In honor of Thanksgiving, I prepared a double feature of Brendan Fraser turkeys. Opening the twin bill at 6A, Dudley Do-Right (1999) failed despite seemingly having the ingredients to succeed. Of note, the movie followed the formula of Fraser’s prior hit George of the Jungle (1997). Specifically, the actor went back to the well by portraying a likable doofus in a live-action adaptation of a 1960s cartoon. Furthermore, the film had an accomplished writer/director. Serving both roles, Hugh Wilson had an impressive track record which included the classic TV show WKRP in Cincinnati (1978-82) and hit movie Police Academy (1984). Even with a marketable star, a talented creative influence, and a sizable production budget of $75 million, Dudley Do-Right flopped with only $10 million at the box office. I have my own theory about why the film became a Top 10 Bust, but you’ll have to read this to find out.

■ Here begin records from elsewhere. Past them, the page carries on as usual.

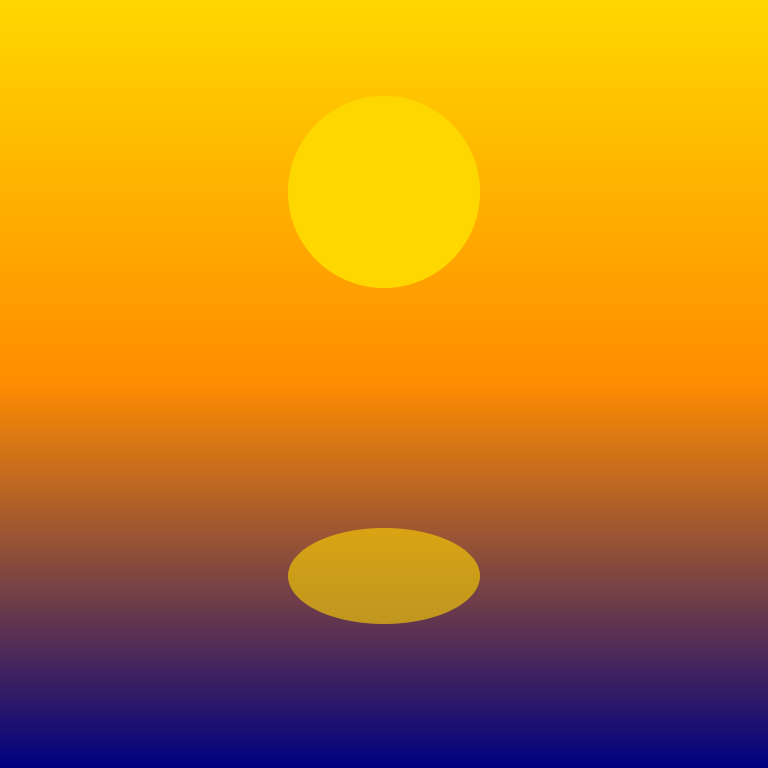
A Shadertoy shader for this background:

```glsl
// Draws a golden sun in a sunset sky above its translucent oval reflection in dark water.

const vec3 GOLD   = vec3(1.0, 0.843, 0.0);
const vec3 ORANGE = vec3(1.0, 0.549, 0.0);
const vec3 NAVY   = vec3(0.0, 0.0, 0.502);

const float HORIZON = 0.5;
const float REFLECTION_OPACITY = 0.6;

// Approximate signed distance to an axis-aligned ellipse
float ellipseDistance(vec2 p, vec2 radii) {
    float scaled = length(p / radii);
    float slope = length(p / (radii * radii));
    return scaled * (scaled - 1.0) / max(slope, 1e-4);
}

// Antialiased coverage of a shape from its signed distance
float coverage(float dist, float pixel) {
    return clamp(0.5 - dist / pixel, 0.0, 1.0);
}

// Vertical gradient: water below the horizon, sky above
vec3 backdrop(float y, float horizon) {
    vec3 water = mix(NAVY, ORANGE, y / horizon);
    vec3 sky = mix(ORANGE, GOLD, (y - horizon) / (1.0 - horizon));
    return y < horizon ? water : sky;
}

void mainImage(out vec4 fragColor, in vec2 fragCoord) {
    vec2 uv = fragCoord / iResolution.xy;
    float aspect = iResolution.x / iResolution.y;
    float pixel = 1.0 / iResolution.y;
    vec2 p = vec2((uv.x - 0.5) * aspect, uv.y);

    vec3 color = backdrop(uv.y, HORIZON);

    // Sun
    float sun = ellipseDistance(p - vec2(0.0, 0.75), vec2(0.125));
    color = mix(color, GOLD, coverage(sun, pixel));

    // Reflection
    float reflection = ellipseDistance(p - vec2(0.0, 0.25), vec2(0.125, 0.0625));
    color = mix(color, GOLD, REFLECTION_OPACITY * coverage(reflection, pixel));

    fragColor = vec4(color, 1.0);
}
```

Headlined by A-List actors Warren Beatty and Dustin Hoffman, Ishtar (1987) failed to deliver at the box office. Even though the movie opened at #1 with over $4 million in domestic ticket sales, it faded quickly and finished with only $14 million. Due to production problems caused by an inexperienced director filming in the middle of the Sahara Desert, the movie suffered tremendous cost overruns and lost Columbia Pictures over $40 million. With an inflation-adjusted loss exceeding $90 million, the movie is often regarded as one of the biggest flops in history. At the same time, it had so much potential given the critical and commercial success of its stars and production team. Arguably, its failure even led to Coca-Cola Company’s decision to get out of the entertainment business by selling Columbia four months after the movie’s release.